*** Records for the task Section Begins ***
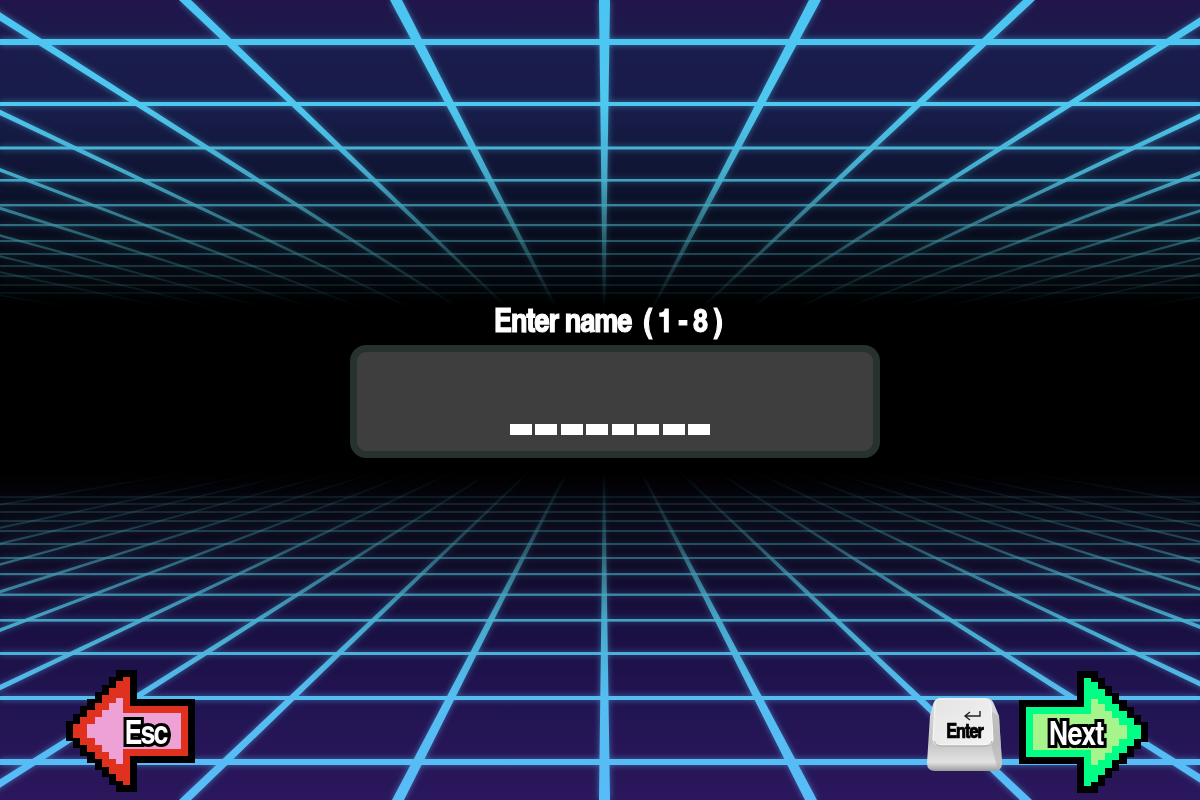
<!DOCTYPE html>
<html lang="en">
<head>
<meta charset="utf-8">
<title>Enter name</title>
<style>
:root {
  --black: #000;
  --white: #fff;
  --panel: #3e3e3e;
  --panel-edge: #27312f;
  --red: #e0301e;
  --pink: #eda1d4;
  --green: #00ff85;
  --lime: #a5f58c;
}
* { box-sizing: border-box; margin: 0; padding: 0; }
html, body { width: 1200px; height: 800px; overflow: hidden; background: var(--black); }
.screen {
  position: relative; width: 1200px; height: 800px; overflow: hidden;
  font-family: "TeX Gyre Heros Cn", "Liberation Sans", sans-serif;
  font-weight: 700; color: var(--white);
}
.scene { position: absolute; inset: 0; display: block; }
.prompt {
  position: absolute; left: 494px; top: 299px; height: 40px;
  display: flex; gap: 12px; white-space: nowrap;
  font-size: 33px; line-height: 40px; letter-spacing: -1px;
  -webkit-text-stroke: 1.2px var(--white);
}
.name-field {
  position: absolute; left: 350px; top: 345px; width: 530px; height: 113px;
  border: 7px solid var(--panel-edge); border-radius: 16px; background: var(--panel);
}
.slots { position: absolute; left: 153px; top: 72px; width: 200px; height: 11px; display: flex; justify-content: space-between; }
.slots span { width: 22px; background: var(--white); }
.button { position: absolute; color: var(--white); text-decoration: none; display: flex; align-items: center; justify-content: center; white-space: nowrap; }
.label {
  font-size: 33px; line-height: 40px;
  -webkit-text-stroke: 6px var(--black); paint-order: stroke fill; stroke-linejoin: round;
}
.back { left: 66px; top: 670px; width: 129px; height: 122px; padding-left: 30px; }
.back .label { letter-spacing: -2px; }
.next { left: 1019px; top: 671px; width: 129px; height: 122px; padding-right: 15px; }
.next .label { letter-spacing: -1px; }
.enter { left: 927px; top: 716px; width: 75px; height: 28px; color: var(--black); font-size: 20px; letter-spacing: -1.1px; -webkit-text-stroke: .7px var(--black); }
.arrow-red { --rim: var(--red); --core: var(--pink); }
.arrow-green { --rim: var(--green); --core: var(--lime); }
</style>
</head>
<body>
<main class="screen">
  <svg class="scene" width="1200" height="800" viewBox="0 0 1200 800" aria-hidden="true">
    <defs>
      <linearGradient id="sky" x1="0" y1="0" x2="0" y2="1">
        <stop offset="0" stop-color="#21154a"/>
        <stop offset=".07" stop-color="#1a1c4c"/>
        <stop offset=".15" stop-color="#171c48"/>
        <stop offset=".26" stop-color="#0b1027"/>
        <stop offset=".38" stop-color="#000"/>
        <stop offset=".59" stop-color="#000"/>
        <stop offset=".68" stop-color="#0d0a20"/>
        <stop offset=".77" stop-color="#190f40"/>
        <stop offset=".88" stop-color="#221453"/>
        <stop offset="1" stop-color="#2b175c"/>
      </linearGradient>
      <linearGradient id="neon" gradientUnits="userSpaceOnUse" x1="0" y1="0" x2="0" y2="800">
        <stop offset="0" stop-color="#4cc4f2"/>
        <stop offset=".13" stop-color="#4fc8f0"/>
        <stop offset=".22" stop-color="#48b4d4" stop-opacity=".9"/>
        <stop offset=".29" stop-color="#3f97a6" stop-opacity=".6"/>
        <stop offset=".34" stop-color="#39848c" stop-opacity=".28"/>
        <stop offset=".385" stop-color="#39848c" stop-opacity="0"/>
        <stop offset=".59" stop-color="#39848c" stop-opacity="0"/>
        <stop offset=".65" stop-color="#39848c" stop-opacity=".3"/>
        <stop offset=".71" stop-color="#439eb2" stop-opacity=".65"/>
        <stop offset=".78" stop-color="#4ab4d6" stop-opacity=".9"/>
        <stop offset=".87" stop-color="#55bdf0"/>
        <stop offset="1" stop-color="#58bcf8"/>
      </linearGradient>
      <filter id="glow" filterUnits="userSpaceOnUse" x="-20" y="-20" width="1240" height="840"><feGaussianBlur stdDeviation="3"/></filter>
      <filter id="soften" filterUnits="userSpaceOnUse" x="-20" y="-20" width="1240" height="840"><feGaussianBlur stdDeviation=".6"/></filter>
      <g id="rails">
        <path d="M599 0h11L604 400z"/>
        <path d="M390 0h12L604 400zM809 0h12L604 400z"/>
        <path d="M179 0h12L604 400zM1023 0h12L604 400z"/>
        <path d="M-33 0h14L604 400zM1227 0h14L604 400z"/>
        <path d="M-244 0h16L604 400zM1436 0h16L604 400z"/>
        <path d="M-455 0h18L604 400zM1645 0h18L604 400z"/>
        <path d="M-666 0h20L604 400zM1854 0h20L604 400z"/>
        <path d="M-877 0h22L604 400zM2063 0h22L604 400z"/>
        <path d="M-1090 0h25L604 400zM2273 0h25L604 400z"/>
        <path d="M-1301 0h28L604 400zM2482 0h28L604 400z"/>
        <path d="M-1720 0h32L604 400zM2900 0h32L604 400z"/>
      </g>
      <g id="grid" fill="url(#neon)">
        <g>
          <rect y="39" width="1200" height="6"/>
          <rect y="102" width="1200" height="4"/>
          <rect y="146.5" width="1200" height="3"/>
          <rect y="179" width="1200" height="2.6"/>
          <rect y="204" width="1200" height="2.4"/>
          <rect y="224" width="1200" height="2.2"/>
          <rect y="240" width="1200" height="2"/>
          <rect y="253" width="1200" height="2"/>
          <rect y="265" width="1200" height="2"/>
          <rect y="275" width="1200" height="2"/>
          <rect y="284" width="1200" height="2"/>
          <rect y="292" width="1200" height="2"/>
        </g>
        <g>
          <rect y="759" width="1200" height="6"/>
          <rect y="696" width="1200" height="4"/>
          <rect y="652" width="1200" height="3"/>
          <rect y="619" width="1200" height="2.6"/>
          <rect y="593.5" width="1200" height="2.4"/>
          <rect y="573" width="1200" height="2.2"/>
          <rect y="557" width="1200" height="2"/>
          <rect y="543" width="1200" height="2"/>
          <rect y="530" width="1200" height="2"/>
          <rect y="520" width="1200" height="2"/>
          <rect y="511" width="1200" height="2"/>
          <rect y="503" width="1200" height="2"/>
          <rect y="496" width="1200" height="2"/>
        </g>
        <use href="#rails"/>
        <g id="floor-rails">
          <path d="M599 800h11L604 400zM392 800h12L604 400zM805 800h12L604 400z"/>
          <path d="M179 800h12L604 400zM1020 800h12L604 400z"/>
          <path d="M-33 800h14L604 400zM1227 800h14L604 400z"/>
          <path d="M-244 800h16L604 400zM1436 800h16L604 400z"/>
          <path d="M-455 800h18L604 400zM1645 800h18L604 400z"/>
          <path d="M-666 800h20L604 400zM1854 800h20L604 400z"/>
          <path d="M-877 800h22L604 400zM2063 800h22L604 400z"/>
          <path d="M-1090 800h25L604 400zM2273 800h25L604 400z"/>
          <path d="M-1301 800h28L604 400zM2482 800h28L604 400z"/>
          <path d="M-1720 800h32L604 400zM2900 800h32L604 400z"/>
        </g>
      </g>
      <g id="pixel-arrow" shape-rendering="crispEdges">
        <path d="M66 721h7v-7h7v-8h7v-7h8v-7h7v-7h7v-8h7v-7h21v29h58v64h-58v29h-21v-7h-7v-8h-7v-7h-7v-7h-8v-7h-7v-8h-7v-7h-7z"/>
        <path style="fill:var(--rim)" d="M73 724h7v-7h7v-7h8v-7h7v-8h7v-7h7v-7h7v-4h7v29h58v50h-58v29h-7v-4h-7v-7h-7v-7h-7v-8h-7v-7h-8v-7h-7v-7h-7z"/>
        <path style="fill:var(--core)" d="M87 724h8v-7h7v-7h7v-7h7v-5h7v15h58v36h-58v15h-7v-5h-7v-7h-7v-7h-7v-7h-8z"/>
      </g>
      <linearGradient id="key-side" x1="0" y1="0" x2="0" y2="1">
        <stop offset="0" stop-color="#dedede"/>
        <stop offset=".6" stop-color="#c4c4c4"/>
        <stop offset=".88" stop-color="#e2e2e2"/>
        <stop offset="1" stop-color="#9c9c9c"/>
      </linearGradient>
      <linearGradient id="key-top" x1="0" y1="0" x2="1" y2="1">
        <stop offset="0" stop-color="#e4e4e4"/>
        <stop offset="1" stop-color="#f3f3f3"/>
      </linearGradient>
    </defs>

    <rect width="1200" height="800" fill="url(#sky)"/>
    <use href="#grid" filter="url(#glow)" opacity=".55"/>
    <use href="#grid" filter="url(#soften)"/>

    <use class="arrow-red" href="#pixel-arrow"/>
    <use class="arrow-green" href="#pixel-arrow" transform="translate(1214 1) scale(-1 1)"/>

    <g id="enter-key">
      <path d="M940 698h46q6 0 8 6l5 12 3 47q0 8-8 8h-59q-8 0-8-8l3-47 3-12q2-6 7-6z" fill="url(#key-side)"/>
      <path d="M992 712l7 4 3 47q0 5-4 7l-7-26z" fill="#b2b2b2" opacity=".6"/>
      <path d="M940 699h44q6 0 7 6l2 34q0 6-7 6h-46q-7 0-7-6l2-34q0-6 5-6z" fill="url(#key-top)" stroke="#fafafa"/>
      <path d="M934 741q2 5 8 5h42q7 0 8-5" fill="none" stroke="#aaa"/>
      <path d="M980 711v5h-14M970 712l-5 4 5 4" fill="none" stroke="#222" stroke-width="1.4"/>
    </g>
  </svg>

  <h1 class="prompt"><span>Enter name</span><span>( 1 - 8 )</span></h1>
  <div class="name-field" role="group" aria-label="Name, 1 to 8 characters">
    <div class="slots"><span></span><span></span><span></span><span></span><span></span><span></span><span></span><span></span></div>
  </div>
  <a class="button back" href="#"><span class="label">Esc</span></a>
  <a class="button enter" href="#">Enter</a>
  <a class="button next" href="#"><span class="label">Next</span></a>
</main>
</body>
</html>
*** Records for the task Section Ends ***
Work request: Your answer must be the exact lines of the records from the first one through the line containing "border-box; margin: 0;", with no pictures in it.

Answer area:
<!DOCTYPE html>
<html lang="en">
<head>
<meta charset="utf-8">
<title>Enter name</title>
<style>
:root {
  --black: #000;
  --white: #fff;
  --panel: #3e3e3e;
  --panel-edge: #27312f;
  --red: #e0301e;
  --pink: #eda1d4;
  --green: #00ff85;
  --lime: #a5f58c;
}
* { box-sizing: border-box; margin: 0; padding: 0; }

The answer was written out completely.